Along with ducks, umbrella salesmen and water companies, mosses are among the few things enjoying this frightful spell of wet weather. The rain brings them out in all their spongy, hummocky, emerald-green glory. Above, I photographed a cluster clinging to the banks of a canal in Bruges, sparkling against the chill water.
Mosses are wonderful things, requiring no cultivation as such and occupying places where little else will grow. They abhor nutrient-rich soils, making them ideal for impoverished situations. Mosses are at their best clinging to walls and branches, or covering woodland floors with undulating carpets of glistening green. The Japanese fathomed this out many centuries ago, allowing moss to take centre stage in their gardens, covering lanterns, rocks and trees, and lending an instant air of antiquity. The UK and Japan enjoy similar maritime climates, so it’s perhaps surprising that we don’t utilise them in British gardens more. As a foil for spring bulbs mosses are second-to-none, providing insulation, decoration and protection from foraging animals.

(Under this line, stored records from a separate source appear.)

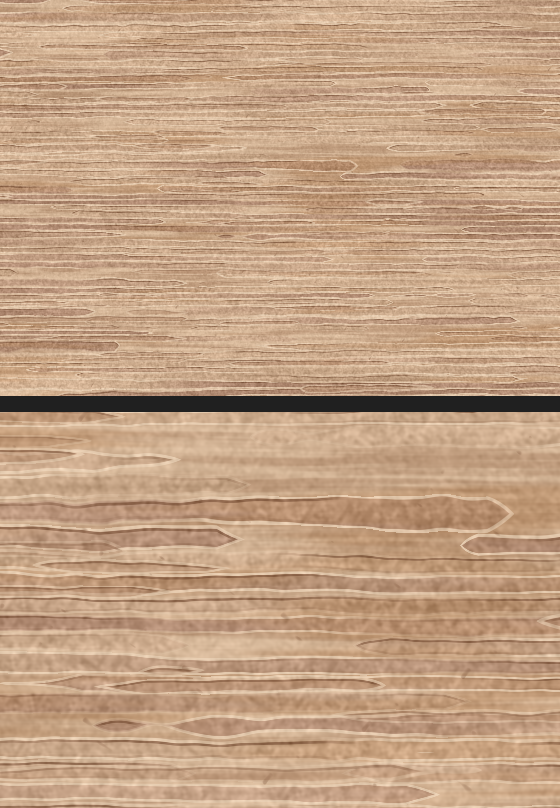
Top: the whole. Bottom: its middle third, enlarged.
This texture is drawn by a Shadertoy shader. Its source:

```glsl
const float STRAND_ROWS = 54.0;      // strands per canvas height
const float STRAND_COVER = 0.80;
const float SLIT_ROWS = 79.0;        // small lens-shaped openings
const float SLIT_COVER = 0.21;
const float RIM_WIDTH = 0.0014;
const float CREASE_DEPTH = 0.0021;
const float CREASE_WIDTH = 0.0010;
const float GRAIN = 0.10;
const float STREAK = 0.13;

const vec3 CREAM = vec3(0.90, 0.80, 0.69);
const vec3 PALE = vec3(0.82, 0.70, 0.58);
const vec3 SAND = vec3(0.765, 0.625, 0.505);
const vec3 ROSE = vec3(0.70, 0.55, 0.455);
const vec3 OCHRE = vec3(0.72, 0.55, 0.40);
const vec3 UMBER = vec3(0.48, 0.32, 0.22);

float hash(vec2 p) {
    return fract(sin(dot(p, vec2(127.1, 311.7))) * 43758.5453);
}

float noise(vec2 p) {
    vec2 i = floor(p), f = fract(p);
    f = f * f * (3.0 - 2.0 * f);
    return mix(mix(hash(i), hash(i + vec2(1, 0)), f.x),
               mix(hash(i + vec2(0, 1)), hash(i + vec2(1, 1)), f.x), f.y);
}

float fbm(vec2 p) {
    return 0.55 * noise(p) + 0.3 * noise(p * 2.1 + 17.0) + 0.15 * noise(p * 4.3 + 41.0);
}

// x: depth inside the strand, y: offset from its axis, z: row number
vec3 strand(vec2 p, float rows, float cover, float seed) {
    float bend = noise(vec2(p.x * 0.9, p.y * rows * 0.4) + seed) - 0.5;
    float ripple = noise(vec2(p.x * 11.0, p.y * rows * 0.3) + seed) - 0.5;
    float jitter = noise(vec2(p.x * 45.0, p.y * rows * 0.5) + seed) - 0.5;
    float v = p.y * rows + 1.2 * bend + 0.3 * ripple + 0.12 * jitter;
    float row = floor(v);
    float across = fract(v) - 0.5;

    // Strands stop in blunt round ends where the slow noise drops
    float along = noise(vec2(p.x * 3.0 + 9.0 * hash(vec2(row, seed)), row + seed));
    along += 0.10 * (noise(vec2(p.x * 23.0, row + seed)) - 0.5);
    float body = sqrt(clamp((along - 1.0 + cover) / 0.07, 0.0, 1.0));
    float wobble = noise(vec2(p.x * 14.0, row + seed + 300.0)) - 0.5;
    wobble += 0.5 * (noise(vec2(p.x * 52.0, row + seed + 700.0)) - 0.5);
    float halfWidth = mix(-0.32, 0.41 + 0.13 * wobble, body);
    return vec3((halfWidth - abs(across)) / rows, across, row);
}

float line(float distance, float width, float blur) {
    return 1.0 - smoothstep(0.5 * width, 0.5 * width + blur, abs(distance));
}

void mainImage(out vec4 fragColor, in vec2 fragCoord) {
    vec2 p = fragCoord / iResolution.y;
    float blur = max(0.7 / iResolution.y, 0.0008);

    // Broad tone and fine fibres, tilted a little off the grid
    vec2 q = vec2(p.x, p.y + 0.006 * noise(p * vec2(4.0, 20.0)));
    float patchTone = fbm(p * vec2(1.3, 9.0) + 5.0);
    float fibre = fbm(q * vec2(6.0, 130.0) + 60.0);
    float warmth = fbm(q * vec2(2.4, 45.0) + 130.0);
    vec2 tilted = mat2(0.83, 0.56, -0.56, 0.83) * p;
    float grain = noise(tilted * 310.0) + noise(tilted.yx * 170.0 + 31.0) - 1.0;

    // Pale ground between strands
    vec3 color = mix(SAND, PALE, smoothstep(0.25, 0.65, fibre));
    color = mix(color, OCHRE, 0.65 * smoothstep(0.50, 0.72, warmth));

    // Strand bodies
    vec3 s = strand(p, STRAND_ROWS, STRAND_COVER, 11.0);
    float inside = smoothstep(-blur, blur, s.x);
    float tone = noise(vec2(p.x * 1.1, s.z * 5.0));
    tone = 0.6 * tone + 0.8 * (patchTone - 0.5) + 0.2;
    vec3 body = mix(ROSE, mix(SAND, PALE, 0.5), smoothstep(0.25, 0.72, tone));
    body = mix(body, OCHRE, 0.55 * smoothstep(0.5, 0.72, warmth));
    color = mix(color, body, inside);
    color += STREAK * (fibre - 0.5) + 0.12 * (patchTone - 0.5);

    // Brown creases under the upper edge, broken along their length
    float broken = smoothstep(0.30, 0.72, noise(vec2(p.x * 6.0, s.z * 3.0 + 70.0)));
    float upper = smoothstep(-0.1, 0.1, s.y);
    float crease = line(s.x - CREASE_DEPTH, CREASE_WIDTH, blur);
    color = mix(color, UMBER, crease * broken * mix(0.15, 0.65, upper));

    // Cream rims
    float glue = 0.2 + 0.8 * smoothstep(0.2, 0.65, noise(vec2(p.x * 7.0, s.z * 2.0 + 500.0)));
    color = mix(color, CREAM, 0.9 * glue * line(s.x, RIM_WIDTH, blur));

    // Sparse slits with pale outlines, some of them faint
    vec3 slit = strand(p, SLIT_ROWS, SLIT_COVER, 47.0);
    float faint = mix(0.25, 1.0, hash(vec2(slit.z, 3.0)));
    float slitTop = smoothstep(-0.1, 0.1, slit.y);
    float opening = smoothstep(-blur, blur, slit.x);
    color = mix(color, mix(OCHRE, ROSE, 0.6), 0.65 * faint * opening);
    color = mix(color, UMBER, 0.65 * faint * slitTop * line(slit.x - 0.0014, 0.0008, blur));
    color = mix(color, CREAM, 0.75 * faint * line(slit.x + 0.0006, RIM_WIDTH, blur));

    // Grain and flecks
    float fleck = smoothstep(0.92, 0.99, noise(tilted * vec2(90.0, 120.0) + 200.0));
    color = mix(color, UMBER, 0.3 * fleck);
    color += GRAIN * grain * mix(0.6, 1.0, inside);

    fragColor = vec4(clamp(color, 0.0, 1.0), 1.0);
}
```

Mosses can, of course, make a nuisance of themselves. In lawns they crowd-out grasses and quickly turn a fine sward into a trampoline. On roofs they look pretty but will block gutters when dislodged by birds, which love to pick them over in search of food. Nevertheless, mosses are incredible at surviving periods of drought, retreating into themselves but reviving immediately there’s any sign of moisture in the air. Even a prolonged sea mist can be enough to revitalise them. Mosses are proven to remove pollutants such as ammonia and nitrates from the atmosphere, synthesising these nasties for their own means. On balance, I view mosses as truly miraculous plants, deserving of a place in gardens traditional and modern.

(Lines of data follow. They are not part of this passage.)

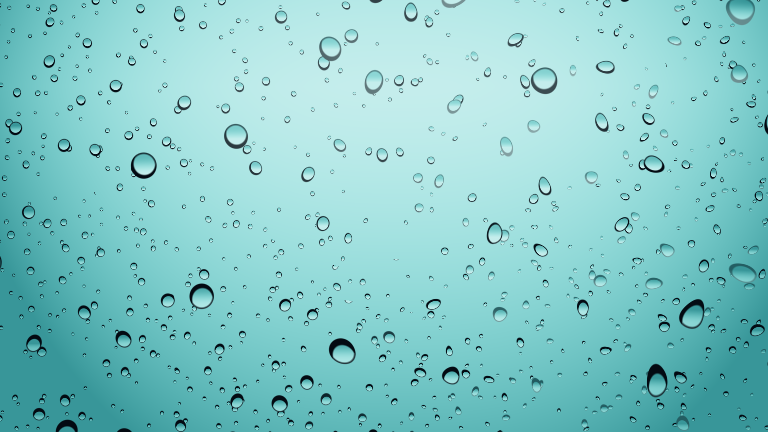
Give the GLSL for this texture, as a WebGL 1 fragment shader.

```glsl
precision highp float;
// Water drops on a pane of glass in front of a soft teal glow.
// Turned, jittered grids scatter drops of four sizes; each drop is a bent
// ellipse with an inverted gradient inside and an off-centre black rim.

uniform vec2 u_resolution;

const vec3 DEEP_TEAL = vec3(0.22, 0.59, 0.60);
const vec3 MID_TEAL = vec3(0.50, 0.86, 0.85);
const vec3 PALE_AQUA = vec3(0.77, 0.93, 0.925);
const vec3 RIM_INK = vec3(0.01, 0.04, 0.07);

float hash(vec2 p) {
  return fract(sin(dot(p, vec2(127.1, 311.7))) * 43758.5453);
}

mat2 turn(float angle) {
  float c = cos(angle), s = sin(angle);
  return mat2(c, s, -s, c);
}

// Brightness of the backdrop: glow near the top, dim sides and foot
float glowAt(vec2 uv) {
  float side = pow(abs(uv.x - 0.52) / 0.52, 2.6);
  float fall = pow(abs(uv.y - 0.80) / 0.80, 1.35);
  return clamp(1.0 - 0.72 * side - 0.74 * fall, 0.0, 1.0);
}

// Smooth curve through the three backdrop colours
vec3 tealRamp(float t) {
  return mix(mix(DEEP_TEAL, MID_TEAL, t), mix(MID_TEAL, PALE_AQUA, t), t);
}

// Paints one drop; q is measured in drop radii, soft is the edge width
vec3 paintDrop(vec3 color, vec2 q, float soft, vec2 uv, float glow, float seed) {
  // Irregular outline: stretched, tilted and narrower at one end
  float loose = smoothstep(0.25, 0.75, uv.x);
  float stretch = 1.0 + (0.10 + 0.22 * loose) * hash(vec2(seed, 1.3));
  float tilt = (hash(vec2(seed, 2.7)) - 0.5) * mix(1.2, 3.0, loose);
  mat2 pose = turn(tilt);
  vec2 e = pose * q;
  e *= vec2(stretch, 1.0 / stretch);
  e.x *= 1.0 + 0.25 * loose * (hash(vec2(seed, 4.1)) - 0.3) * e.y;
  float outline = 1.0 + 0.04 * loose * sin(3.0 * atan(e.y, e.x) + seed * 40.0);
  float reach = length(e) / outline;
  float cover = 1.0 - smoothstep(-soft, soft, reach - 1.0);

  // Refracted backdrop, upside down
  float lift = smoothstep(0.75, -0.75, q.y);
  vec3 body = tealRamp(clamp(glow - 0.40 + 0.75 * lift, 0.0, 1.0));

  // Rim is thick below near the glow and becomes a black cap near the foot
  float shift = mix(-0.42, 0.20, smoothstep(0.05, 0.75, uv.y));
  vec2 lean = pose * vec2(0.16 * (hash(vec2(seed, 6.2)) - 0.3), shift);
  float crescent = smoothstep(0.76, 0.92, length(e - lean));
  float ring = 0.8 * smoothstep(0.80, 0.96, reach);
  float strength = mix(0.70, 1.0, smoothstep(0.98, 0.65, glow));
  float faint = step(0.72, hash(vec2(seed, 8.9))) * loose;
  strength *= 1.0 - 0.6 * faint;
  body = mix(body, RIM_INK, max(crescent, ring) * strength);
  return mix(color, body, cover);
}

// One turned grid of drops; radii run from small to large, in cell widths
vec3 dropLayer(vec3 color, vec2 p, float cell, vec2 radii, float density,
               float angle, vec2 uv, float glow) {
  mat2 grid = turn(angle);
  vec2 g = grid * p / cell + 20.0;
  g.x += hash(vec2(floor(g.y), angle));
  vec2 id = floor(g);
  if (hash(id + 17.9) > density) return color;
  float seed = hash(id + angle * 7.0);
  float radius = mix(radii.x, radii.y, pow(hash(id + 31.7), 1.3));
  float room = 0.5 - 1.5 * radius;
  vec2 jitter = vec2(hash(id + 5.3), hash(id + 9.1)) * 2.0 - 1.0;
  vec2 offset = (g - id - 0.5 - jitter * room) * grid;
  float soft = 0.7 / (u_resolution.y * radius * cell);
  return paintDrop(color, offset / radius, soft, uv, glow, seed);
}

void main() {
  vec2 uv = gl_FragCoord.xy / u_resolution;
  vec2 p = gl_FragCoord.xy / u_resolution.y;
  float glow = glowAt(uv);
  vec3 color = tealRamp(glow);

  // Fine spray thins out toward the bright upper middle
  float spray = mix(0.42, 0.14, smoothstep(0.45, 0.95, glow));
  color = dropLayer(color, p, 0.034, vec2(0.09, 0.16), spray, 0.5, uv, glow);
  color = dropLayer(color, p, 0.052, vec2(0.11, 0.19), spray, 1.1, uv, glow);

  // Medium beads, then the few large drops
  color = dropLayer(color, p, 0.090, vec2(0.11, 0.19), 0.38, 0.3, uv, glow);
  color = dropLayer(color, p, 0.155, vec2(0.10, 0.21), 0.46, 0.8, uv, glow);

  gl_FragColor = vec4(color, 1.0);
}
```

19 comments On "Miraculous Mosses"
I love seeing the unusual places they grow and the various brilliant shades of green they display. We have them on many rocks, old concrete blocks, and in vary shaded area of the yard. 🙂
Our neighbour’s garage roof is a rippling sea of green – that is until the blackbirds and seagulls rake it all over for nesting material and chuck it unceremoniously over the garden paths. Moss and slate make quite a slippy combination!

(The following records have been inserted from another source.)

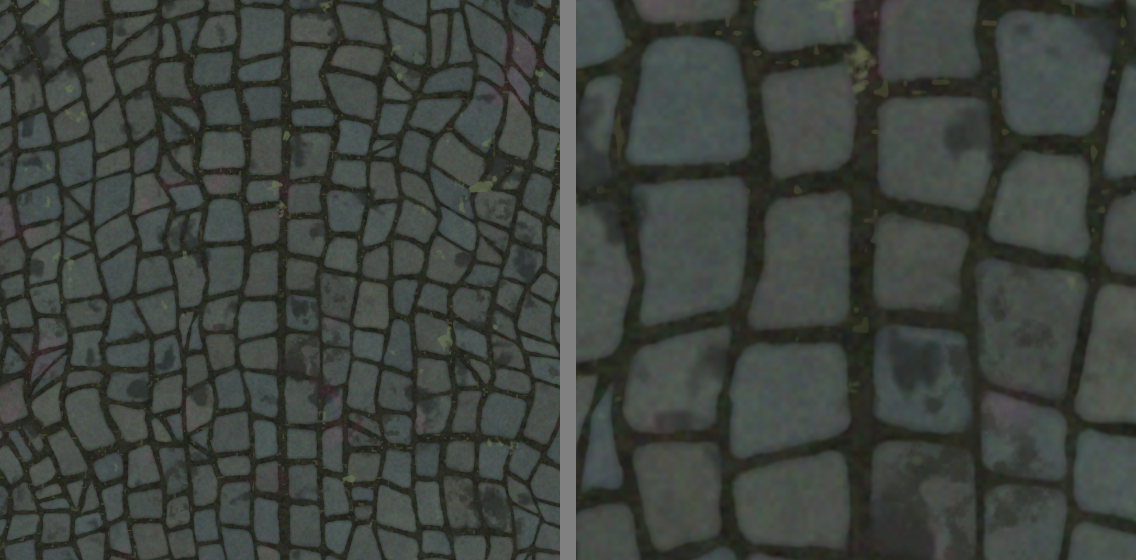
Left: the whole. Right: its middle third, enlarged.
Reproduce this texture procedurally as a Shadertoy shader.

```glsl
float hash(vec2 p) {
    vec3 q = fract(vec3(p.xyx) * 0.1031);
    q += dot(q, q.yzx + 33.33);
    return fract((q.x + q.y) * q.z);
}

float noise(vec2 p) {
    vec2 i = floor(p), f = fract(p);
    f = f * f * (3.0 - 2.0 * f);
    return mix(mix(hash(i), hash(i + vec2(1, 0)), f.x),
               mix(hash(i + vec2(0, 1)), hash(i + vec2(1, 1)), f.x), f.y);
}

float fbm(vec2 p) {
    float sum = 0.0, amp = 0.5;
    for (int i = 0; i < 4; i++) {
        sum += amp * noise(p);
        p = p * 2.03 + 17.7;
        amp *= 0.5;
    }
    return sum / 0.9375;
}

float smoothMin(float a, float b, float k) {
    float h = max(k - abs(a - b), 0.0) / k;
    return min(a, b) - h * h * k * 0.25;
}

// Kinked joint between two columns of stones
float columnLine(float i, float v, float side) {
    float j = floor(v);
    float a = hash(vec2(i + side * 40.0 + 90.0, j + 7.0));
    float b = hash(vec2(i + side * 40.0 + 90.0, j + 8.0));
    return i + (mix(a, b, v - j) - 0.5) * (i < 0.5 ? 0.07 : 0.46);
}

// Tilted joint between two stones of one column
float rowLine(float j, float x, float column) {
    float offset = hash(vec2(column, j + 31.0)) - 0.5;
    float tilt = hash(vec2(column + 13.0, j + 57.0)) - 0.5;
    return j + offset * 0.5 + tilt * 0.42 * (x - 0.5);
}

// Returns distance to the nearest joint, and the stone id
vec3 paving(vec2 p) {
    float seam = 0.507 + 0.005 * sin(p.y * 6.0 + 2.6);
    float side = p.x < seam ? -1.0 : 1.0;
    float d = abs(p.x - seam) - mix(0.0055, 0.001, p.y);

    // Rows arch away from the seam and grow irregular
    vec2 warp = vec2(noise(p * 7.0 + 3.0), noise(p * 7.0 + 41.0)) - 0.5;
    vec2 q = vec2(d, p.y) + warp * 0.055 * smoothstep(0.03, 0.3, d);
    float u = q.x * exp(-0.4 * (p.y - 0.5)) * 15.2;
    float v = (q.y + (0.25 + 0.45 * p.y) * q.x * q.x) * 13.8;

    float i = max(floor(u), 0.0);
    if (i > 0.5 && u < columnLine(i, v, side)) i -= 1.0;
    else if (u > columnLine(i + 1.0, v, side)) i += 1.0;
    float left = u - columnLine(i, v, side);
    float right = columnLine(i + 1.0, v, side) - u;

    float column = i + side * 40.0 + 60.0;
    float x = left / max(left + right, 0.1);
    float w = v + hash(vec2(column, 5.0));
    float j = floor(w);
    if (w < rowLine(j, x, column)) j -= 1.0;
    else if (w > rowLine(j + 1.0, x, column)) j += 1.0;
    float low = w - rowLine(j, x, column);
    float high = rowLine(j + 1.0, x, column) - w;

    float edge = smoothMin(smoothMin(left, right, 0.12), smoothMin(low, high, 0.12), 0.16);

    // A few outer stones are split into wedges
    vec2 id = vec2(column, j);
    if (i > 1.5 && hash(id + 71.0) < 0.12) {
        float angle = hash(id + 19.0) * 6.28;
        float cut = dot(vec2(x - 0.5, low / (low + high) - 0.5), vec2(cos(angle), sin(angle)));
        edge = smoothMin(edge, abs(cut), 0.12);
        id += cut > 0.0 ? 300.0 : 0.0;
    }
    return vec3(edge / 14.5, id);
}

void mainImage(out vec4 fragColor, in vec2 fragCoord) {
    vec2 p = fragCoord / iResolution.xy;
    vec3 stone = paving(p);
    float broad = fbm(p * 5.0 + 11.0);
    float fine = fbm(p * 75.0);
    float grain = noise(p * 300.0) - 0.5;
    vec3 tint = vec3(noise(p * 190.0 + 9.0), noise(p * 190.0 + 77.0), noise(p * 190.0 + 151.0)) - 0.5;

    // Stone faces with worn, cool and warm areas
    float shade = hash(stone.yz + 3.0) * 0.5 + fbm(p * 28.0) * 0.5;
    vec3 face = mix(vec3(0.255, 0.28, 0.27), vec3(0.32, 0.355, 0.335), shade);
    face += vec3(-0.012, 0.0, 0.012) * (hash(stone.yz + 47.0) * 2.0 - 1.0);
    face += (fine - 0.5) * 0.035 + grain * 0.025 + tint * 0.035;
    face *= 1.0 - 0.35 * smoothstep(0.66, 0.78, fbm(p * 17.0 + 60.0));

    // Earth joints flecked with grit and leaf litter
    vec3 earth = mix(vec3(0.115, 0.12, 0.095), vec3(0.19, 0.2, 0.16), fine);
    earth += grain * 0.04 + tint * 0.04;
    float litter = smoothstep(0.78, 0.92, noise(p * 170.0 + 33.0)) * smoothstep(0.35, 0.6, broad);
    earth = mix(earth, vec3(0.3, 0.3, 0.2), litter * 0.65);

    float gap = 0.0045 + 0.005 * (broad - 0.5) + 0.006 * (fbm(p * 50.0 + 5.0) - 0.5);
    gap = max(gap, 0.002);
    float cover = smoothstep(gap - 0.0014, gap + 0.0018, stone.x);
    face *= mix(0.84, 1.0, smoothstep(gap, gap + 0.006, stone.x));
    vec3 color = mix(earth, face, cover);

    // Soil smears, rosy stains and pale lichen
    float soil = smoothstep(0.62, 0.75, fbm(p * 9.0 + 83.0)) * smoothstep(0.4, 0.7, fine);
    color = mix(color, vec3(0.15, 0.155, 0.125), soil * 0.6);
    color += vec3(0.045, 0.0, 0.025) * smoothstep(0.68, 0.8, fbm(p * 12.0 + 29.0));
    float lichen = smoothstep(0.77, 0.83, fbm(p * 24.0 + 140.0)) * smoothstep(0.3, 0.6, fine);
    color = mix(color, vec3(0.4, 0.45, 0.31), lichen * 0.7);

    fragColor = vec4(clamp(color, 0.0, 1.0), 1.0);
}
```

I love this blog so interesting
Very kind, thank you!
I really enjoyed reading this blog. Great images. I was looking at moss on top of some tiles in the garden only the other day, thinking how beautiful this mini hummucky landscape was.
I would like to know if there is any type of moss you could put around potted plants to keep some of the moisture in during the hot summer
Hello Judy, I wouldn’t necessarily use moss to keep moisture in. I tend to use horticultural grit on all my garden plants in containers it keeps the moisture in. I hope this helps.
Very nice images – it feels green and moist! Nothing beats a moss covered boulder or a tree stump – plus a few mushrooms on the last one…
I love mosses! Oh, the smell is so nice.
Amy (my daughter) and I would say that was the fairies’ carpet, and the little mushrooms were their tables, and there was some plant that looked like elves hats, I forget which one.
Great photos, I don’t mind the moss in the lawn, its green and bouncy what more could you ask for!
ps why aren’t I on the list of blogs you follow, are you jealous of my disco balls?
Good question. I have been round and round trying to work that out myself. I think it shows the last 30 or so I followed, not the ones I interact with most. If you don’t mind I will try unfollowing you and then following you again and see if that gets ‘ontheedge’ back onto the list. It’s nothing personal I promise!
You’re back up the top of my list again Gill! As always 🙂
If I knew how to do one of those smiley faces I would x
I think you just type it and it converts? 🙂
Great blog…love the Moss post….I’m a great fan of moss, lichen and fungi….
Thanks Sue, happy you enjoyed the post!
Lovely photos. Mosses are so calming….I am forever bringing home mossy branches and rocks that I find on hikes near my house!
Wonderful. As always, nature does things best.